**Items listed in a dataset:**

►

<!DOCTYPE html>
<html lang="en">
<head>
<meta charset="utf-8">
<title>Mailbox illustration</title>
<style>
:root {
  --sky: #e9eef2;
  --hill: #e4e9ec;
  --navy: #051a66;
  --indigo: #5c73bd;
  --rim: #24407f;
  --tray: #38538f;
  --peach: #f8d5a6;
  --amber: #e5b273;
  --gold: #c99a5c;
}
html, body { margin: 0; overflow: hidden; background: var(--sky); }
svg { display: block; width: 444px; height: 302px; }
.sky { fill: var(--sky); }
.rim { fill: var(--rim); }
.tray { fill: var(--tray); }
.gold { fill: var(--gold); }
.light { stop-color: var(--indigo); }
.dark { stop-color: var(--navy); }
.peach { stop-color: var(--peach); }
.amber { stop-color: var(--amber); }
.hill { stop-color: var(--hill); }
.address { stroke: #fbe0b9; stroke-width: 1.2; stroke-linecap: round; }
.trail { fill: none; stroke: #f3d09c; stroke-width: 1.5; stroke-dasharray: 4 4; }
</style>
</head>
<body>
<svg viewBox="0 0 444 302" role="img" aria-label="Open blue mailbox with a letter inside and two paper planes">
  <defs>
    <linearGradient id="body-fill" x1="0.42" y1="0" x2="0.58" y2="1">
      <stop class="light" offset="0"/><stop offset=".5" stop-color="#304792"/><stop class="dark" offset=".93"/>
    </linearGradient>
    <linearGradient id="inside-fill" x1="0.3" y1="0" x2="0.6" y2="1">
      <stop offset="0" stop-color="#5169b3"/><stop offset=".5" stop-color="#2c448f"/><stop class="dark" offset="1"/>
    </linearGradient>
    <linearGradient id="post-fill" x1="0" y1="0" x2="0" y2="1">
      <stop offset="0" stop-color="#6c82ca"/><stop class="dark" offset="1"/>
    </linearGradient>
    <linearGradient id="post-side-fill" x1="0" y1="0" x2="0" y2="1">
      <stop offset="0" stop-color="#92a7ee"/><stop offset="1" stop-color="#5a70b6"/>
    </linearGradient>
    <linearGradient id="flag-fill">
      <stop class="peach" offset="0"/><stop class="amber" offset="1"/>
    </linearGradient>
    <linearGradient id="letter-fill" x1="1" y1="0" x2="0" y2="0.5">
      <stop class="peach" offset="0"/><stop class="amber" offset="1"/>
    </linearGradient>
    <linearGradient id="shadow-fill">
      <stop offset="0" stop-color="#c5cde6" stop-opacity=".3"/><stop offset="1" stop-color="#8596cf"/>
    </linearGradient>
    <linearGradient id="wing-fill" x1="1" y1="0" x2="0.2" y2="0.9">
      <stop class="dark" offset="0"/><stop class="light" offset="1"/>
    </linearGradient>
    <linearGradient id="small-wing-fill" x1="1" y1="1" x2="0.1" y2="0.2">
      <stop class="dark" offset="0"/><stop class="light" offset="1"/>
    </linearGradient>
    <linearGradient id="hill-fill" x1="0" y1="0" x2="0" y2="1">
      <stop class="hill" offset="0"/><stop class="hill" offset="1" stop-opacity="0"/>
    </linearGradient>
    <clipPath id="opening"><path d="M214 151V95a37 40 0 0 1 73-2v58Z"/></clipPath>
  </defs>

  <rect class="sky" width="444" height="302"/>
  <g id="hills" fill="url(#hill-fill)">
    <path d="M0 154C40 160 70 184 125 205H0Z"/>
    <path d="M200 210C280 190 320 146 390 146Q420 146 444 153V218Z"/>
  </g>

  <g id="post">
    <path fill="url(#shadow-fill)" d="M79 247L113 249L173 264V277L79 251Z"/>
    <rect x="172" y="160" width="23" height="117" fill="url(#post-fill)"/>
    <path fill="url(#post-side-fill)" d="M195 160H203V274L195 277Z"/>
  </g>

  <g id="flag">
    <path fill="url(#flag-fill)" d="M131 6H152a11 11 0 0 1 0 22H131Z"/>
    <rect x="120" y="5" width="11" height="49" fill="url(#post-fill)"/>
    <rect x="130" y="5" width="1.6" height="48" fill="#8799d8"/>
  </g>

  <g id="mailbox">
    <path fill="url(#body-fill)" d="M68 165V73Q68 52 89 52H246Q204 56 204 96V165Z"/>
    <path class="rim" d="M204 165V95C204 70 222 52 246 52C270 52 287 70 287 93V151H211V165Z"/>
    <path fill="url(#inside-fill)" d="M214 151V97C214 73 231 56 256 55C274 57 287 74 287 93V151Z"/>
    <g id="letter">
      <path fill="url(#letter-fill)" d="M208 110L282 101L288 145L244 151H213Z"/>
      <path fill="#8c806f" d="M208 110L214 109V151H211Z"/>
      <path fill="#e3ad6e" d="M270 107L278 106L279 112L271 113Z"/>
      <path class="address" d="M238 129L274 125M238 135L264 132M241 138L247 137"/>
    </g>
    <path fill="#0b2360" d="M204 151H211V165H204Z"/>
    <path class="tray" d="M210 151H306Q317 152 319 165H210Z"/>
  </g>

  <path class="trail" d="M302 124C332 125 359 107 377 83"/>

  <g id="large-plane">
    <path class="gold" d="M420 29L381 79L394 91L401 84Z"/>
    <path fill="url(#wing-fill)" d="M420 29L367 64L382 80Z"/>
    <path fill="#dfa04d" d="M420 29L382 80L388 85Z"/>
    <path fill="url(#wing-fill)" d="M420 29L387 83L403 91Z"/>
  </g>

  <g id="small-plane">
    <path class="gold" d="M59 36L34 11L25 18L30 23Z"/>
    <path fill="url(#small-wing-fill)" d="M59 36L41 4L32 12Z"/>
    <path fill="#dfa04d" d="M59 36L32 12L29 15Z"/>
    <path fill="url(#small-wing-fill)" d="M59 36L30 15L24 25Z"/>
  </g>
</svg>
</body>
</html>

◄

**ABOUT THIS TASK:** Repeat each of the entries exactly.

**COMPLETED EXERCISE:**
<!DOCTYPE html>
<html lang="en">
<head>
<meta charset="utf-8">
<title>Mailbox illustration</title>
<style>
:root {
  --sky: #e9eef2;
  --hill: #e4e9ec;
  --navy: #051a66;
  --indigo: #5c73bd;
  --rim: #24407f;
  --tray: #38538f;
  --peach: #f8d5a6;
  --amber: #e5b273;
  --gold: #c99a5c;
}
html, body { margin: 0; overflow: hidden; background: var(--sky); }
svg { display: block; width: 444px; height: 302px; }
.sky { fill: var(--sky); }
.rim { fill: var(--rim); }
.tray { fill: var(--tray); }
.gold { fill: var(--gold); }
.light { stop-color: var(--indigo); }
.dark { stop-color: var(--navy); }
.peach { stop-color: var(--peach); }
.amber { stop-color: var(--amber); }
.hill { stop-color: var(--hill); }
.address { stroke: #fbe0b9; stroke-width: 1.2; stroke-linecap: round; }
.trail { fill: none; stroke: #f3d09c; stroke-width: 1.5; stroke-dasharray: 4 4; }
</style>
</head>
<body>
<svg viewBox="0 0 444 302" role="img" aria-label="Open blue mailbox with a letter inside and two paper planes">
  <defs>
    <linearGradient id="body-fill" x1="0.42" y1="0" x2="0.58" y2="1">
      <stop class="light" offset="0"/><stop offset=".5" stop-color="#304792"/><stop class="dark" offset=".93"/>
    </linearGradient>
    <linearGradient id="inside-fill" x1="0.3" y1="0" x2="0.6" y2="1">
      <stop offset="0" stop-color="#5169b3"/><stop offset=".5" stop-color="#2c448f"/><stop class="dark" offset="1"/>
    </linearGradient>
    <linearGradient id="post-fill" x1="0" y1="0" x2="0" y2="1">
      <stop offset="0" stop-color="#6c82ca"/><stop class="dark" offset="1"/>
    </linearGradient>
    <linearGradient id="post-side-fill" x1="0" y1="0" x2="0" y2="1">
      <stop offset="0" stop-color="#92a7ee"/><stop offset="1" stop-color="#5a70b6"/>
    </linearGradient>
    <linearGradient id="flag-fill">
      <stop class="peach" offset="0"/><stop class="amber" offset="1"/>
    </linearGradient>
    <linearGradient id="letter-fill" x1="1" y1="0" x2="0" y2="0.5">
      <stop class="peach" offset="0"/><stop class="amber" offset="1"/>
    </linearGradient>
    <linearGradient id="shadow-fill">
      <stop offset="0" stop-color="#c5cde6" stop-opacity=".3"/><stop offset="1" stop-color="#8596cf"/>
    </linearGradient>
    <linearGradient id="wing-fill" x1="1" y1="0" x2="0.2" y2="0.9">
      <stop class="dark" offset="0"/><stop class="light" offset="1"/>
    </linearGradient>
    <linearGradient id="small-wing-fill" x1="1" y1="1" x2="0.1" y2="0.2">
      <stop class="dark" offset="0"/><stop class="light" offset="1"/>
    </linearGradient>
    <linearGradient id="hill-fill" x1="0" y1="0" x2="0" y2="1">
      <stop class="hill" offset="0"/><stop class="hill" offset="1" stop-opacity="0"/>
    </linearGradient>
    <clipPath id="opening"><path d="M214 151V95a37 40 0 0 1 73-2v58Z"/></clipPath>
  </defs>

  <rect class="sky" width="444" height="302"/>
  <g id="hills" fill="url(#hill-fill)">
    <path d="M0 154C40 160 70 184 125 205H0Z"/>
    <path d="M200 210C280 190 320 146 390 146Q420 146 444 153V218Z"/>
  </g>

  <g id="post">
    <path fill="url(#shadow-fill)" d="M79 247L113 249L173 264V277L79 251Z"/>
    <rect x="172" y="160" width="23" height="117" fill="url(#post-fill)"/>
    <path fill="url(#post-side-fill)" d="M195 160H203V274L195 277Z"/>
  </g>

  <g id="flag">
    <path fill="url(#flag-fill)" d="M131 6H152a11 11 0 0 1 0 22H131Z"/>
    <rect x="120" y="5" width="11" height="49" fill="url(#post-fill)"/>
    <rect x="130" y="5" width="1.6" height="48" fill="#8799d8"/>
  </g>

  <g id="mailbox">
    <path fill="url(#body-fill)" d="M68 165V73Q68 52 89 52H246Q204 56 204 96V165Z"/>
    <path class="rim" d="M204 165V95C204 70 222 52 246 52C270 52 287 70 287 93V151H211V165Z"/>
    <path fill="url(#inside-fill)" d="M214 151V97C214 73 231 56 256 55C274 57 287 74 287 93V151Z"/>
    <g id="letter">
      <path fill="url(#letter-fill)" d="M208 110L282 101L288 145L244 151H213Z"/>
      <path fill="#8c806f" d="M208 110L214 109V151H211Z"/>
      <path fill="#e3ad6e" d="M270 107L278 106L279 112L271 113Z"/>
      <path class="address" d="M238 129L274 125M238 135L264 132M241 138L247 137"/>
    </g>
    <path fill="#0b2360" d="M204 151H211V165H204Z"/>
    <path class="tray" d="M210 151H306Q317 152 319 165H210Z"/>
  </g>

  <path class="trail" d="M302 124C332 125 359 107 377 83"/>

  <g id="large-plane">
    <path class="gold" d="M420 29L381 79L394 91L401 84Z"/>
    <path fill="url(#wing-fill)" d="M420 29L367 64L382 80Z"/>
    <path fill="#dfa04d" d="M420 29L382 80L388 85Z"/>
    <path fill="url(#wing-fill)" d="M420 29L387 83L403 91Z"/>
  </g>

  <g id="small-plane">
    <path class="gold" d="M59 36L34 11L25 18L30 23Z"/>
    <path fill="url(#small-wing-fill)" d="M59 36L41 4L32 12Z"/>
    <path fill="#dfa04d" d="M59 36L32 12L29 15Z"/>
    <path fill="url(#small-wing-fill)" d="M59 36L30 15L24 25Z"/>
  </g>
</svg>
</body>
</html>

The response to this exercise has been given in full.